§ Provided data:
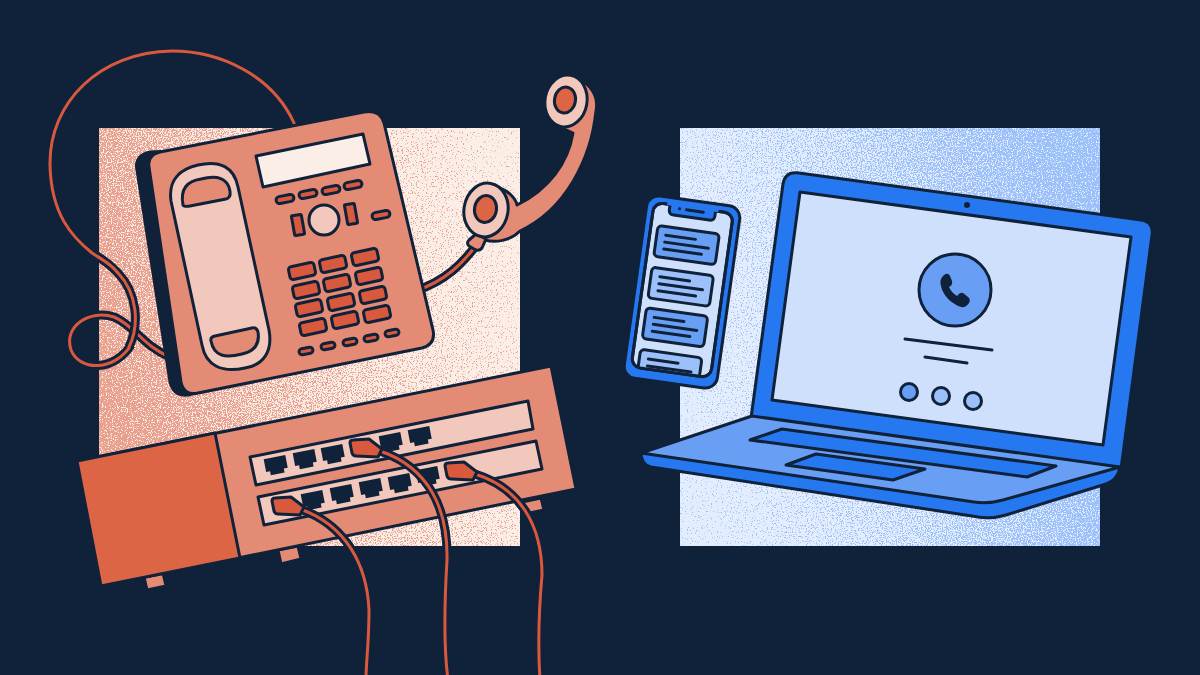
<!DOCTYPE html>
<html lang="en">
<head>
<meta charset="utf-8">
<title>Desk phone and cloud calling</title>
<style>
:root {
  --navy: #10223a;
  --cream: #faeee7;
  --blush: #f3c8bc;
  --coral: #e48b76;
  --rust: #dc6546;
  --brick: #d9593f;
  --ice: #e4edfd;
  --screen: #cfe0fc;
  --sky: #9cc0fa;
  --azure: #689ff5;
  --blue: #2678f0;
}
html, body { margin: 0; height: 100%; overflow: hidden; background: var(--navy); }
.illustration { display: block; width: 1200px; height: 675px; background: var(--navy); }
.ink { stroke: var(--navy); stroke-width: 3; stroke-linejoin: round; stroke-linecap: round; }
.cream { fill: var(--cream); }
.blush { fill: var(--blush); }
.coral { fill: var(--coral); }
.rust { fill: var(--rust); }
.brick { fill: var(--brick); }
.ice { fill: var(--ice); }
.screen { fill: var(--screen); }
.sky { fill: var(--sky); }
.azure { fill: var(--azure); }
.blue { fill: var(--blue); }
.navy { fill: var(--navy); }
.cable-edge { fill: none; stroke: var(--navy); stroke-width: 9; }
.cable-core { fill: none; stroke: var(--brick); stroke-width: 3; stroke-linecap: round; }
.line { fill: none; }
</style>
</head>
<body>
<svg class="illustration" viewBox="0 0 1200 675" role="img" aria-label="A desk phone and network switch beside a smartphone and laptop">
  <defs>
    <linearGradient id="warm-density" x1="0" y1="0.6" x2="1" y2="0.3">
      <stop offset="0" stop-opacity="0.8"/>
      <stop offset="0.45" stop-opacity="0.5"/>
      <stop offset="1" stop-opacity="0.18"/>
    </linearGradient>
    <linearGradient id="cool-density" x1="0" y1="0.6" x2="1" y2="0.4">
      <stop offset="0" stop-opacity="0.2"/>
      <stop offset="0.5" stop-opacity="0.5"/>
      <stop offset="1" stop-opacity="0.82"/>
    </linearGradient>
    <filter id="warm-grain" x="0" y="0" width="1" height="1" color-interpolation-filters="sRGB">
      <feTurbulence type="fractalNoise" baseFrequency="0.8" numOctaves="2" seed="4" result="noise"/>
      <feComposite in="SourceGraphic" in2="noise" operator="arithmetic" k1="0" k2="0.5" k3="1" k4="-0.75"/>
      <feComponentTransfer result="dots"><feFuncA type="linear" slope="14"/></feComponentTransfer>
      <feFlood flood-color="#e9a08e"/>
      <feComposite in2="dots" operator="in"/>
    </filter>
    <filter id="cool-grain" x="0" y="0" width="1" height="1" color-interpolation-filters="sRGB">
      <feTurbulence type="fractalNoise" baseFrequency="0.8" numOctaves="2" seed="9" result="noise"/>
      <feComposite in="SourceGraphic" in2="noise" operator="arithmetic" k1="0" k2="0.5" k3="1" k4="-0.75"/>
      <feComponentTransfer result="dots"><feFuncA type="linear" slope="14"/></feComponentTransfer>
      <feFlood flood-color="#9cc0fa"/>
      <feComposite in2="dots" operator="in"/>
    </filter>
    <rect id="digit-key" class="brick ink" x="-13" y="-6.5" width="26" height="13" rx="3" transform="rotate(-12)"/>
    <rect id="line-key" class="brick ink" x="-9" y="-3.5" width="18" height="7" rx="3.5" transform="rotate(-11)"/>
    <rect id="small-key" class="brick ink" x="-7" y="-3" width="14" height="6" rx="3" transform="rotate(-11)"/>
    <rect id="side-key" class="brick ink" x="-5" y="-10" width="10" height="20" rx="1" transform="rotate(-10)"/>
    <path id="port" class="navy" transform="rotate(-11)" d="M-11-8H11V5H7V9H-7V5H-11Z"/>
    <path id="plug" class="brick ink" d="M-15-5Q-15-8-12-8L4-9L17 1L13 9L-9 8Q-12 8-13 5Z"/>
    <g id="message-card">
      <rect class="ink" x="-31" y="-15.5" width="62" height="31" rx="4"/>
      <path class="ink line" stroke-width="2" d="M-22-7H8M-22 0H22M-22 7H16"/>
    </g>
    <clipPath id="phone-screen"><rect x="-40" y="-85" width="80" height="166" rx="9"/></clipPath>
  </defs>

  <g id="panels">
    <rect class="cream" x="99" y="128" width="421" height="418"/>
    <rect x="99" y="128" width="421" height="418" fill="url(#warm-density)" filter="url(#warm-grain)"/>
    <rect class="ice" x="680" y="128" width="420" height="418"/>
    <rect x="680" y="128" width="420" height="418" fill="url(#cool-density)" filter="url(#cool-grain)"/>
  </g>

  <g id="line-cord">
    <path class="cable-edge" d="M131 345C115 371 80 372 71 350C63 326 90 309 114 317C134 325 143 346 170 357"/>
    <path class="cable-core" d="M131 345C115 371 80 372 71 350C63 326 90 309 114 317C134 325 143 346 170 357"/>
    <path class="cable-edge" d="M84 247C94 255 104 258 118 273C137 293 140 324 129 347"/>
    <path class="cable-core" d="M294 123C272 75 220 51 172 51C100 52 49 102 50 165C51 214 72 237 92 253C104 261 110 263 118 273C137 293 140 324 129 347"/>
  </g>

  <g id="handset">
    <path class="cable-edge" stroke-width="11" d="M415 291C446 281 463 263 478 243"/>
    <path class="cable-core" stroke-width="4" d="M415 291C446 281 463 263 478 243"/>
    <path class="coral ink" d="M576 80C590 82 599 96 596 111C591 160 565 210 520 231C510 241 495 243 485 240L494 186C509 190 516 199 517 205C549 189 568 163 573 133L560 127Z"/>
    <path class="coral ink" d="M476 234L486 239L482 248Q479 252 474 249L469 246Q466 243 469 240Z"/>
    <ellipse class="blush ink" cx="566" cy="101" rx="21" ry="26" transform="rotate(10 566 101)"/>
    <ellipse class="rust ink" cx="565" cy="100" rx="10.5" ry="13" transform="rotate(10 565 100)"/>
    <ellipse class="blush ink" cx="486" cy="210" rx="22" ry="27" transform="rotate(10 486 210)"/>
    <ellipse class="rust ink" cx="485.5" cy="209" rx="11" ry="13.5" transform="rotate(10 485.500 209)"/>
  </g>

  <g id="desk-phone">
    <path class="navy ink" d="M150 152Q134 156 137 170L170 382Q174 399 192 394L240 380L200 150Z"/>
    <path class="coral ink" d="M160 152L364 112Q380 109 384 123L433 330Q436 344 422 348L198 393Q184 396 181 382L149 167Q147 155 160 152Z"/>
    <g id="cradle">
      <path class="blush ink" d="M171 201C168 180 180 169 198 165C220 160 234 167 238 187L269 330C273 352 263 365 245 368C222 373 206 366 202 345Z"/>
      <path class="coral ink" d="M183 205C180 189 187 181 201 179C217 175 228 178 230 191Q231 198 226 199L190 206Q184 207 183 205Z"/>
      <path class="coral ink" d="M211 341Q210 337 215 336L252 328Q257 327 258 332C260 344 255 351 242 354C226 358 214 357 211 341Z"/>
    </g>
    <polygon class="cream ink" points="256,156 363,134 370,164 263,187"/>
    <g id="line-keys">
      <use href="#line-key" x="285" y="199"/><use href="#line-key" x="308" y="194"/>
      <use href="#line-key" x="331" y="190"/><use href="#line-key" x="353" y="185"/>
      <use href="#line-key" x="381" y="215"/>
    </g>
    <use href="#side-key" x="298" y="225"/>
    <circle class="blush ink" cx="324" cy="220" r="15"/>
    <use href="#side-key" x="351" y="214"/>
    <g id="keypad">
      <use href="#digit-key" x="302" y="271"/><use href="#digit-key" x="333" y="264"/><use href="#digit-key" x="365" y="257"/>
      <use href="#digit-key" x="306" y="290"/><use href="#digit-key" x="337" y="283"/><use href="#digit-key" x="369" y="276"/>
      <use href="#digit-key" x="309" y="308"/><use href="#digit-key" x="341" y="302"/><use href="#digit-key" x="373" y="295"/>
      <use href="#digit-key" x="313" y="327"/><use href="#digit-key" x="345" y="320"/><use href="#digit-key" x="377" y="314"/>
    </g>
    <g id="function-keys">
      <use href="#small-key" x="306" y="351"/><use href="#small-key" x="328" y="346"/><use href="#small-key" x="350" y="342"/>
      <use href="#small-key" x="371" y="338"/><use href="#small-key" x="392" y="333"/>
    </g>
  </g>

  <g id="network-switch">
    <polygon class="coral ink" points="144,577 163,573 166,586 147,590"/>
    <polygon class="coral ink" points="278,550 298,546 301,559 281,564"/>
    <polygon class="coral ink" points="522,502 541,498 544,510 525,514"/>
    <polygon class="coral ink" points="77,461 551,366 576,489 101,586"/>
    <polygon class="rust ink" points="77,461 215,433 240,558 101,586"/>
    <polygon class="blush ink" points="250,457 528,401 533,429 256,485"/>
    <polygon class="blush ink" points="258,497 536,441 542,469 264,525"/>
    <g id="ports">
      <use href="#port" x="276" y="465"/><use href="#port" x="305" y="459"/><use href="#port" x="333" y="454"/>
      <use href="#port" x="391" y="442"/><use href="#port" x="420" y="436"/>
      <use href="#port" x="313" y="500"/><use href="#port" x="342" y="494"/><use href="#port" x="371" y="488"/>
      <use href="#port" x="400" y="483"/><use href="#port" x="428" y="476"/>
    </g>
    <g id="patch-cables">
      <path class="cable-edge" d="M380 451C430 468 448 510 447 560C444 610 444 650 448 680"/>
      <path class="cable-core" d="M380 451C430 468 448 510 447 560C444 610 444 650 448 680"/>
      <path class="cable-edge" d="M300 509C346 525 367 565 369 610C369 645 366 660 366 680"/>
      <path class="cable-core" d="M300 509C346 525 367 565 369 610C369 645 366 660 366 680"/>
      <path class="cable-edge" d="M475 474C520 488 542 525 542 575C538 620 538 650 540 680"/>
      <path class="cable-core" d="M475 474C520 488 542 525 542 575C538 620 538 650 540 680"/>
      <use href="#plug" x="365" y="448"/>
      <use href="#plug" x="287" y="506"/>
      <use href="#plug" x="460" y="471"/>
    </g>
  </g>

  <g id="smartphone" transform="translate(682 292) rotate(8)">
    <rect class="blue ink" x="-47" y="-92" width="94" height="184" rx="12"/>
    <rect class="screen ink" x="-40" y="-85" width="80" height="166" rx="9"/>
    <g clip-path="url(#phone-screen)">
      <use href="#message-card" class="azure" x="-2" y="-47"/>
      <use href="#message-card" class="sky" x="-2" y="-5"/>
      <use href="#message-card" class="azure" x="-2" y="36"/>
      <use href="#message-card" class="sky" x="-2" y="78"/>
    </g>
    <rect class="line ink" x="-40" y="-85" width="80" height="166" rx="9"/>
    <path class="blue ink" d="M-24-85V-80Q-24-75-19-75H17Q22-75 22-80V-85"/>
    <path class="blue" d="M-27-89H25V-84H-27Z"/>
    <path class="line ink" d="M-7-82H10"/>
    <circle class="navy" cx="-14" cy="-82" r="1.500"/>
  </g>

  <g id="laptop">
    <path class="blue ink" d="M799 173L1141 220Q1154 222 1152 235L1121 469L751 418L783 184Q785 171 799 173Z"/>
    <polygon class="screen ink" points="800,192 1131,237 1103,445 772,400"/>
    <circle class="navy" cx="967" cy="205" r="3"/>
    <g id="incoming-call">
      <circle class="azure ink" cx="955" cy="290" r="36"/>
      <path class="navy" d="M944 275Q939 279 941 286C943 296 952 304 961 307Q966 308 969 303Q971 299 968 297L963 293Q960 292 957 296Q951 292 949 287Q953 285 952 281L950 276Q948 272 944 275Z"/>
      <path class="ink line" d="M905 339L992 350M925 357L967 363"/>
      <circle class="azure ink" cx="909" cy="392" r="8.500"/>
      <circle class="sky ink" cx="941" cy="396" r="8.500"/>
      <circle class="sky ink" cx="973" cy="401" r="8.500"/>
    </g>
    <path class="blue ink" d="M641 452Q641 465 651 467L972 516Q989 520 1006 515L1106 484Q1118 480 1120 467L985 480Z"/>
    <path class="azure ink" d="M752 416L1120 467L1003 500Q989 504 974 502L641 453Z"/>
    <polygon class="blue ink" points="782,429 1056,466 1027,477 750,440"/>
    <polygon class="blue ink" points="816,454 925,469 893,480 786,465"/>
  </g>
</svg>
</body>
</html>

§ Work task: Copy down every line of the entries containing the word "cream".

§ Output:
  --cream: #faeee7;
.cream { fill: var(--cream); }
    <rect class="cream" x="99" y="128" width="421" height="418"/>
    <polygon class="cream ink" points="256,156 363,134 370,164 263,187"/>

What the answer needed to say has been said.